79

tip-of-the-tongue states (TOTs)

difficulty retrieving names from secondary memory but often spontaneously recalled later

80

selective attention

being able to focus on information relevant to a task while ignoring irrelevant info

81

disuse theory

not using the info results in its loss

82

interference theory

explains age-related problems with retrieval-- poor retrieval may be due to combo of distraction during the learning stage and interference by new info with the material stored over many years being searched for in the retrieval stage

83

cognitive retraining

teaching people how to use various techniques to keep their minds active and maintain good memory skills

84

mediators (visual and verbal)

- visual and verbal links between info to be memorized and info that is already in secondary memory
- assist in recall
- mnemonics

85

creativity

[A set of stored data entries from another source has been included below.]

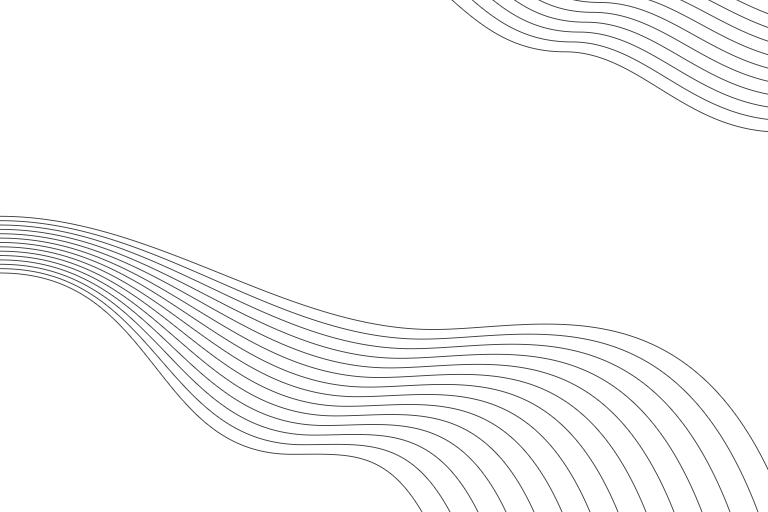
Give the GLSL for this background, as a Shadertoy shader.

```glsl
// Two bundles of thin flowing contour lines on a white background.

#define GRID vec2(768.0, 512.0)   // design units, y pointing down
#define PAPER vec3(1.0)
#define INK vec3(0.23)
#define LINE_WIDTH 0.9            // in design units
#define LOWER_GAPS 13.0           // gaps between lines in each bundle
#define UPPER_GAPS 9.0
#define SEARCH_STEPS 22

// Border curves: two cubic Bezier pieces sharing their middle point
const vec2 LOWER_TOP[7] = vec2[7](
    vec2(0, 216.3), vec2(155, 216.3), vec2(285, 329.5), vec2(433, 329.5),
    vec2(540, 329.5), vec2(698, 275), vec2(786, 512));
const vec2 LOWER_BOTTOM[7] = vec2[7](
    vec2(0, 273), vec2(158, 273), vec2(152, 454.3), vec2(292, 454.3),
    vec2(348, 454.3), vec2(385, 449), vec2(422, 512));
const vec2 UPPER_TOP[7] = vec2[7](
    vec2(526, -99), vec2(558, -64), vec2(578, -37), vec2(628, -37),
    vec2(703, -37), vec2(748, 28), vec2(843, 28));
const vec2 UPPER_BOTTOM[7] = vec2[7](
    vec2(440, -11), vec2(478, 24), vec2(510, 51.8), vec2(565, 51.8),
    vec2(640, 51.8), vec2(685, 132), vec2(780, 132));

float cross2(vec2 a, vec2 b) { return a.x * b.y - a.y * b.x; }

// Point (xy) and tangent (zw) of a two-piece curve, u in 0..2
vec4 curveAt(vec2 c[7], float u) {
    int i = u < 1.0 ? 0 : 3;
    float t = u < 1.0 ? u : u - 1.0;
    vec2 ab = mix(c[i], c[i + 1], t);
    vec2 bc = mix(c[i + 1], c[i + 2], t);
    vec2 cd = mix(c[i + 2], c[i + 3], t);
    vec2 left = mix(ab, bc, t);
    vec2 right = mix(bc, cd, t);
    return vec4(mix(left, right, t), right - left);
}

// Distance to the nearest line blended between two border curves
float bundleDistance(vec2 p, vec2 top[7], vec2 bottom[7], float gaps) {
    // Bisect for the rung between the borders that passes through p
    float low = 0.0, high = 2.0;
    for (int i = 0; i < SEARCH_STEPS; i++) {
        float u = 0.5 * (low + high);
        vec2 a = curveAt(top, u).xy;
        vec2 b = curveAt(bottom, u).xy;
        if (cross2(b - a, p - a) < 0.0) low = u; else high = u;
    }
    float u = 0.5 * (low + high);
    vec4 a = curveAt(top, u);
    vec4 b = curveAt(bottom, u);
    vec2 rung = b.xy - a.xy;

    // Position along the rung, snapped to the closest line
    float s = dot(p - a.xy, rung) / dot(rung, rung);
    float nearest = clamp(floor(s * gaps + 0.5), 0.0, gaps) / gaps;
    vec2 tangent = normalize(mix(a.zw, b.zw, nearest));
    return abs((s - nearest) * cross2(tangent, rung));
}

void mainImage(out vec4 fragColor, in vec2 fragCoord) {
    vec2 uv = fragCoord / iResolution.xy;
    vec2 p = vec2(uv.x, 1.0 - uv.y) * GRID;
    float pixel = GRID.y / iResolution.y;

    float d = min(bundleDistance(p, LOWER_TOP, LOWER_BOTTOM, LOWER_GAPS),
                  bundleDistance(p, UPPER_TOP, UPPER_BOTTOM, UPPER_GAPS));

    // Share of the pixel covered by the stroke
    float cover = clamp((0.5 * (LINE_WIDTH + pixel) - d) / pixel,
                        0.0, min(1.0, LINE_WIDTH / pixel));
    fragColor = vec4(mix(PAPER, INK, cover), 1.0);
}
```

ability to bring something new and valued into existence, such as applying unique solutions and coming up with original ideas or products

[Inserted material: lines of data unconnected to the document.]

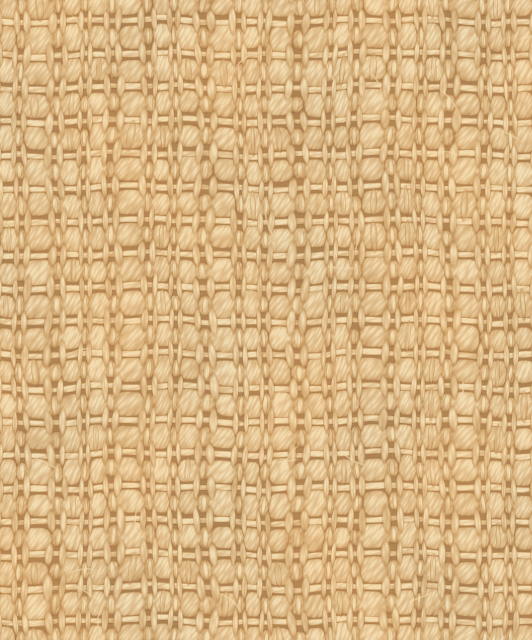
Write a Shadertoy shader that draws this texture.

```glsl
// Draws a woven sisal mat: fat twisted weft lumps, thin weft bars and upright warp floats.

float hash(vec2 p) {
    vec3 h = fract(vec3(p.xyx) * 0.1031);
    h += dot(h, h.yzx + 33.33);
    return fract((h.x + h.y) * h.z);
}

// Cellular noise: distance to the nearest scattered point.
float cellular(vec2 p) {
    vec2 id = floor(p);
    float nearest = 2.0;
    for (int y = -1; y <= 1; y++)
        for (int x = -1; x <= 1; x++) {
            vec2 c = id + vec2(x, y);
            vec2 point = c + vec2(hash(c), hash(c + 71.3));
            nearest = min(nearest, length(point - p));
        }
    return nearest;
}

// Lays one rounded piece of yarn per weave cell over the current tone.
void layYarn(inout float tone, vec2 p, vec2 offset, vec2 size, float squareness,
             float light, float fibreAngle, float pixel) {
    vec2 g = p - offset;
    vec2 id = floor(g + 0.5);
    vec2 seed = id + offset * 17.0 + 40.0;
    vec2 q = g - id;
    q += 0.07 * (vec2(hash(seed), hash(seed + 9.1)) - 0.5);
    q.x += q.y * 0.2 * (hash(seed + 3.7) - 0.5);
    size *= 0.88 + 0.26 * vec2(hash(seed + 5.3), hash(seed + 8.9));

    vec2 a = pow(abs(q) / size + 0.001, vec2(squareness));
    float d = pow(a.x + a.y, 1.0 / squareness);
    float soft = pixel / min(size.x, size.y);

    // Fibres are cells stretched along the twist of the yarn.
    vec2 along = vec2(cos(fibreAngle), sin(fibreAngle));
    vec2 fibre = vec2(dot(q, along) * 2.2, dot(q, vec2(-along.y, along.x)) * 9.5);
    float grain = 0.45 - cellular(fibre + seed * 7.3);

    float body = light + 0.55 * grain - 0.36 * pow(min(d, 1.2), 4.0)
               + 0.10 * q.y / size.y + 0.16 * (hash(seed + 2.2) - 0.5);
    tone *= mix(0.66, 1.0, smoothstep(0.9, 1.35, d));
    tone = mix(tone, body, 1.0 - smoothstep(1.0 - soft, 1.0 + soft, d));
}

// Sparse loose hairs, bent into shallow arcs.
float looseHairs(vec2 p, float pixel) {
    float cover = 0.0;
    for (int i = 0; i < 26; i++) {
        vec2 seed = vec2(float(i) * 3.1, 12.7);
        vec2 q = p - vec2(17.45, 19.2) * vec2(hash(seed), hash(seed + 4.4));
        float angle = 6.283 * hash(seed + 8.8);
        q = mat2(cos(angle), sin(angle), -sin(angle), cos(angle)) * q;
        q.y += (hash(seed + 1.6) - 0.5) * 1.4 * q.x * q.x;
        float strand = 1.0 - smoothstep(0.012, 0.012 + pixel, abs(q.y));
        cover = max(cover, strand * (1.0 - smoothstep(0.3, 0.55, abs(q.x))));
    }
    return cover;
}

vec3 strawColour(float t) {
    t = clamp(t, 0.0, 1.0) * 4.0;
    vec3 c = mix(vec3(0.63, 0.46, 0.28), vec3(0.77, 0.59, 0.38), clamp(t, 0.0, 1.0));
    c = mix(c, vec3(0.84, 0.69, 0.48), clamp(t - 1.0, 0.0, 1.0));
    c = mix(c, vec3(0.89, 0.76, 0.57), clamp(t - 2.0, 0.0, 1.0));
    return mix(c, vec3(0.95, 0.86, 0.69), clamp(t - 3.0, 0.0, 1.0));
}

void mainImage(out vec4 fragColor, in vec2 fragCoord) {
    vec2 uv = fragCoord / iResolution.xy;
    float pixel = 19.2 / iResolution.y;

    // Weave cells, with uneven column widths and gently wandering rows.
    vec2 cloth = uv * vec2(17.45, 19.2);
    vec2 p = cloth - vec2(0.27, 0.075);
    p.x += 0.11 * sin(p.x * 2.3 + 0.4) + 0.05 * sin(p.y * 0.9 + p.x * 0.6);
    p.y += 0.05 * sin(p.x * 0.8 + 1.0) + 0.03 * sin(p.x * 2.1 + p.y * 0.7);

    float tone = 0.12;

    // Fat weft: broad lumps, and short pieces pinned down between them.
    layYarn(tone, p, vec2(0.5, 0.0), vec2(0.20, 0.27), 2.5, 0.66, 0.9, pixel);
    layYarn(tone, p, vec2(0.0, 0.0), vec2(0.35, 0.36), 3.0, 0.82, 1.0, pixel);

    // Thin weft bars between the rows of lumps.
    layYarn(tone, p, vec2(0.5, 0.5), vec2(0.22, 0.08), 2.5, 0.76, 0.2, pixel);
    layYarn(tone, p, vec2(0.0, 0.5), vec2(0.34, 0.09), 3.0, 0.92, 0.25, pixel);

    // Warp: small pins over the fat weft, long floats over the thin weft.
    layYarn(tone, p, vec2(0.5, 0.0), vec2(0.075, 0.24), 2.2, 0.88, 1.5, pixel);
    for (float side = -1.0; side < 2.0; side += 2.0)
        layYarn(tone, p, vec2(0.32 * side, 0.5), vec2(0.105, 0.35), 2.0, 0.78, 1.57, pixel);

    // Some lumps are split by an extra float.
    if (hash(floor(p + 0.5) + 25.0) < 0.16)
        layYarn(tone, p, vec2(0.0, 0.0), vec2(0.09, 0.38), 2.0, 0.76, 1.5, pixel);

    tone = mix(tone, 0.98, 0.55 * looseHairs(cloth, pixel));

    // Slow drift between warm and greyish straw.
    float drift = sin(p.x * 0.9 + 1.7 * sin(p.y * 0.5)) * sin(p.y * 0.7 + p.x * 0.3);
    vec3 colour = strawColour(tone + 0.03 * drift);
    colour *= 1.0 + 0.02 * drift * vec3(0.3, -0.5, -1.5);
    fragColor = vec4(colour, 1.0);
}
```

86

ego integrity vs despair

8th and last stage of psychosocial development in Erikson's model; aging individual achieves wisdom and perspective--accepting inevitability of death, or despairs because he or she views one's life as lacking meaning

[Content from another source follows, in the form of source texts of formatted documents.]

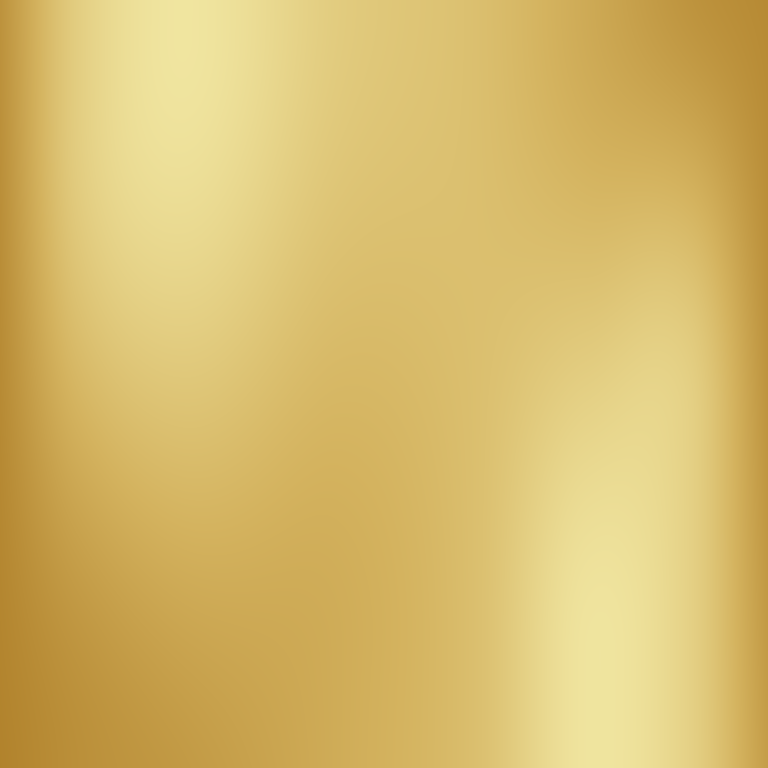
This texture is drawn by a three.js fragment shader. Its source:

```glsl
// Brushed gold sheet: two soft upright glows between darker bronze edges.
varying vec2 vUv;

const int STOPS = 10;

// Tone that eases from low to high between two heights.
float rise(float low, float high, float from, float to, float y) {
  return mix(low, high, smoothstep(from, to, y));
}

// Cubic through b and c, with slopes taken from the neighbours a and d.
// Each stop holds (position, tone).
float curve(vec2 a, vec2 b, vec2 c, vec2 d, float x) {
  float width = c.x - b.x;
  float t = clamp((x - b.x) / width, 0.0, 1.0);
  float slopeB = width * (c.y - a.y) / (c.x - a.x);
  float slopeC = width * (d.y - b.y) / (d.x - b.x);
  float ease = t * t * (3.0 - 2.0 * t);
  return mix(b.y, c.y, ease)
    + slopeB * t * (1.0 - t) * (1.0 - t)
    - slopeC * t * t * (1.0 - t);
}

// Brightness of the metal across the sheet.
float metalTone(vec2 p) {
  float y = p.y;
  vec2 stops[STOPS];

  // Left edge, its shoulder and the upper glow
  stops[1] = vec2(0.0, mix(0.05, 0.2, y));
  stops[2] = vec2(0.1, rise(0.17, 0.75, 0.0, 0.85, y));
  stops[3] = vec2(0.24, rise(0.25, 0.98, -0.1, 0.95, y));

  // Central valley and the steady band beside it
  stops[4] = vec2(0.44, rise(0.44, 0.74, 0.15, 1.0, y));
  stops[5] = vec2(0.62, 0.62);

  // Lower glow, its shoulder and the right edge
  stops[6] = vec2(0.765, rise(0.97, 0.42, 0.15, 1.0, y));
  stops[7] = vec2(0.9, rise(0.78, 0.2, 0.45, 1.05, y));
  stops[8] = vec2(1.0, mix(0.3, 0.12, y));

  // Mirrored stops keep the end slopes straight
  stops[0] = 2.0 * stops[1] - stops[2];
  stops[9] = 2.0 * stops[8] - stops[7];

  float tone = stops[1].y;
  for (int i = 1; i < STOPS - 2; i++) {
    if (p.x >= stops[i].x) {
      tone = curve(stops[i - 1], stops[i], stops[i + 1], stops[i + 2], p.x);
    }
  }
  return clamp(tone, 0.0, 1.0);
}

// Bronze to gold to pale yellow.
vec3 goldRamp(float tone) {
  vec3 bronze = vec3(0.68, 0.49, 0.15);
  vec3 gold = vec3(0.83, 0.70, 0.37);
  vec3 pale = vec3(0.945, 0.905, 0.635);
  vec3 shade = mix(bronze, gold, clamp(tone * 2.0, 0.0, 1.0));
  return mix(shade, pale, clamp(tone * 2.0 - 1.0, 0.0, 1.0));
}

void main() {
  gl_FragColor = vec4(goldRamp(metalTone(vUv)), 1.0);
}
```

87

stage theories of personaltiy

development of an individual through various levels, each stage being necessary for adaptation and for psychological adjustment

88

ego integrity vs. despair

aging individual achieves wisdom and perspective, or despairs bc s/he views one's life as lackign meaning

89

life review

process of sharing one's memories and experiences with others, whether orally or in writing (can help older adults attain ego integrity)

90

positivity effect

elders more likely to remember positive emotional content than negative

91

socio-emotional selectivity theory

explains paradox that elders' emotional well-being is often better than younger adults, despite losses faced
-- when faced with death more likely to pursue emotional satisfaction rather than acquiring info

92

self-efficacy

feeling competent to deal with new situations

93

Cognitive-behavioral interventions

use active, time-limited approaches to change negative thoughts and behaviors, such as self-monitoring and increased participation in pleasant events

94

problem-solving therapy (part of CBT)

goal-setting
effective coping techniques
motivational interviewing

95

anxiety disorder

functional psychological disorder often triggered by external stress and accompanied by increased heart rate, fatigue, restlessness and sleep disorders

96

paranoia

psych disorder characterized by irrational suspiciousness of other people

97

schizophrenia <1% elders

psych disorder characterized by thought disorders and hallucinations, psychotic behavior, and loss of emotional expression

98

Third Age

stage after middle age before final stage and is conceptualized as a time of continued involvement and growth in areas of life beyond employment and family

99

palliative care

focused on alleviating/relieving pain by addressing the patient's emotional, social, and spiritual needs, not on lifesaving measures

100

hospice

program of care for dying persons that gives emphasis to the personal dignity of the dying person, reducing pain and sources of anxiety and provides family support when needed

101

socioemotional selectivity theory

increase focus on emotionally-satisfying and meaningful relationships in late life

102

problems w instrumental support in older adulthood

-feelings of helplessness
- perceptions of low mastery, autonomy, self-efficacy and control
- perceived overprotection
- feeling infantilized

- may lead to neg impact on mental and physical well-being

103

mental disorders among older persons

depression
anxiety
dementia

104

Rowe & Kahn model of "successful" aging

- free of disease and disability
- good cog/phys functioning
- engaged with life/involvement in soc

105

critical perspectives on productive activity for aging

classbased
- separates aging from health
- empirical support for alternative models
- emphasis on western values

106

Erikson's stages of psychosocial developmetn 7 + 8

7 - middle adulthood (30-60) - generativity vs stagnation

8 - old age (60+) - integrity/wsidom vs despair